Top critical review
One person found this helpful
on 9 June 2017
This book ticked all my boxes, the usual ones I love such as disasters kicking mankind's behind, the world slowly falling to its knees, unscrupulous so and so's making fortunes from the planet's demise and the fact that what is happening in the book could quite possible happen.
It starts with our introduction to the group of hostages are the characters who take us through the story, their lives intertwining as the world disappears under the waves.
The sea levels are rising but they are rising faster than expected, now this is the bit I really enjoyed (that sounds bad when I read that back!) the description of the landmarks, the cities, towns, places that we know and love vanishing under the water, it really was horrific. There is a map in my copy and the landmasses on the planet get smaller and smaller as the years go on, the world gets smaller and the population (which has also got smaller) is running out of safe havens.

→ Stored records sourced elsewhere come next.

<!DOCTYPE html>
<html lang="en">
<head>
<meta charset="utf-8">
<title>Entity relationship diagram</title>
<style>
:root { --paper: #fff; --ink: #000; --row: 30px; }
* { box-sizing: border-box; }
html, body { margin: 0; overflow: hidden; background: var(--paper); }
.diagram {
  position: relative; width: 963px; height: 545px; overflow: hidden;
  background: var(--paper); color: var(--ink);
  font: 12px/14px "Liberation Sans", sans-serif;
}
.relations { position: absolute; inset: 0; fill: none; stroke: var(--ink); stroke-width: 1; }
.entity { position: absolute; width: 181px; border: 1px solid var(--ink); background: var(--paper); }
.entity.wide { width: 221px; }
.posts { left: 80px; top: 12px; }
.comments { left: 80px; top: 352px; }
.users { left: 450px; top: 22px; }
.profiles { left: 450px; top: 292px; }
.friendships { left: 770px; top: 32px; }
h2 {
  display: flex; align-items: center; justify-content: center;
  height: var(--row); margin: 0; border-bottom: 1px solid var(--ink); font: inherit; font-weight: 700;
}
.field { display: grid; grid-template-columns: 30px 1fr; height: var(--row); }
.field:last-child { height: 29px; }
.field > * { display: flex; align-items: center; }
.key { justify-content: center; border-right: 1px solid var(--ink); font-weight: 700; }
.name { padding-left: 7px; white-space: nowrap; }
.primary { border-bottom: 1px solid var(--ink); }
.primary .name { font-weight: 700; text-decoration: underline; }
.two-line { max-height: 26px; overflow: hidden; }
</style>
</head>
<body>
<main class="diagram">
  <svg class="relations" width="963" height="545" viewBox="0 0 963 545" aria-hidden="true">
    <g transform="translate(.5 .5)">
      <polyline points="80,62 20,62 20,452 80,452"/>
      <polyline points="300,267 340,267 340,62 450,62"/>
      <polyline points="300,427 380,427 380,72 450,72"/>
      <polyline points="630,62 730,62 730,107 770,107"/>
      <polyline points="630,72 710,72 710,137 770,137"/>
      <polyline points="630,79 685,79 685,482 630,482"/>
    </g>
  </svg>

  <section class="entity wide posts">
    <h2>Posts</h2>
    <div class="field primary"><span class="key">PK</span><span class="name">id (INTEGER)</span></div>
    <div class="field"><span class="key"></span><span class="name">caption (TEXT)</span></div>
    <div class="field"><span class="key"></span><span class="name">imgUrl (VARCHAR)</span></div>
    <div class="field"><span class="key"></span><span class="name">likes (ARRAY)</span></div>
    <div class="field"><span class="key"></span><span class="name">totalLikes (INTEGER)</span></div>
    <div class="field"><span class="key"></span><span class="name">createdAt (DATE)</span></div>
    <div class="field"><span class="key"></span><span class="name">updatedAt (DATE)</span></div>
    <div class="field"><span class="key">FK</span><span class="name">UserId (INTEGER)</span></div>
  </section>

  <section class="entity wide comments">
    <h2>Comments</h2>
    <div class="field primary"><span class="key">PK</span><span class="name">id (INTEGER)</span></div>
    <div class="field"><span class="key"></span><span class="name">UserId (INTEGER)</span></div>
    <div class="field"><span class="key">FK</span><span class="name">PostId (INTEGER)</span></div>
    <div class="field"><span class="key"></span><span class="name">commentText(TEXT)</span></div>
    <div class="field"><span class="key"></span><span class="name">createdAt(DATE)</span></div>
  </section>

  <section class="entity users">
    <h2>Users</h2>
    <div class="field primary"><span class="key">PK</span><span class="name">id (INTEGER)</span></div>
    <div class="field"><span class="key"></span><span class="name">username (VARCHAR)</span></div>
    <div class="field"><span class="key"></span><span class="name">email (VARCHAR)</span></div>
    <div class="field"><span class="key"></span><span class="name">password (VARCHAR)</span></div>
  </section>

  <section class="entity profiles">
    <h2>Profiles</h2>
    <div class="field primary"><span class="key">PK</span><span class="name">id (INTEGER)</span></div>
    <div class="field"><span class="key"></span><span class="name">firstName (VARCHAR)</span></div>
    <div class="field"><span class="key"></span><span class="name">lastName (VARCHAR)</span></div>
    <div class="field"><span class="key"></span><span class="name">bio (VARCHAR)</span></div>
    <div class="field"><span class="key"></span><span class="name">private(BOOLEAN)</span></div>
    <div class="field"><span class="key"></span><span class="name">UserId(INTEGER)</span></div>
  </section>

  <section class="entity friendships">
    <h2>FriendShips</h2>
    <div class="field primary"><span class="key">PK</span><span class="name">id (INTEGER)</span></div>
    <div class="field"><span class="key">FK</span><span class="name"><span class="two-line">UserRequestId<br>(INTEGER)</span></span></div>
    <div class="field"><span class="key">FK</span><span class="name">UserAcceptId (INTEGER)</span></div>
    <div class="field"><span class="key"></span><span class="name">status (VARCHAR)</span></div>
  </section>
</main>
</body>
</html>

Now I really wanted to enjoy this book and the whole end of the world by biblical flood sold the story to me but I'd say about three-quarters in to the book I got a little fed up, the characters just started to grate a little, maybe there was too many of them for my liking, maybe I'm just picky but I just started to lose any support I felt for them.
Flood also features a savvy billionaire who uses the flooding to his advantage to line his pockets, he plans to help save mankind just not all of it.
So to sum up this was an ok read but I found it was lacking something towards that three-quarter mark that could propel my reading happily without having to force myself past that point.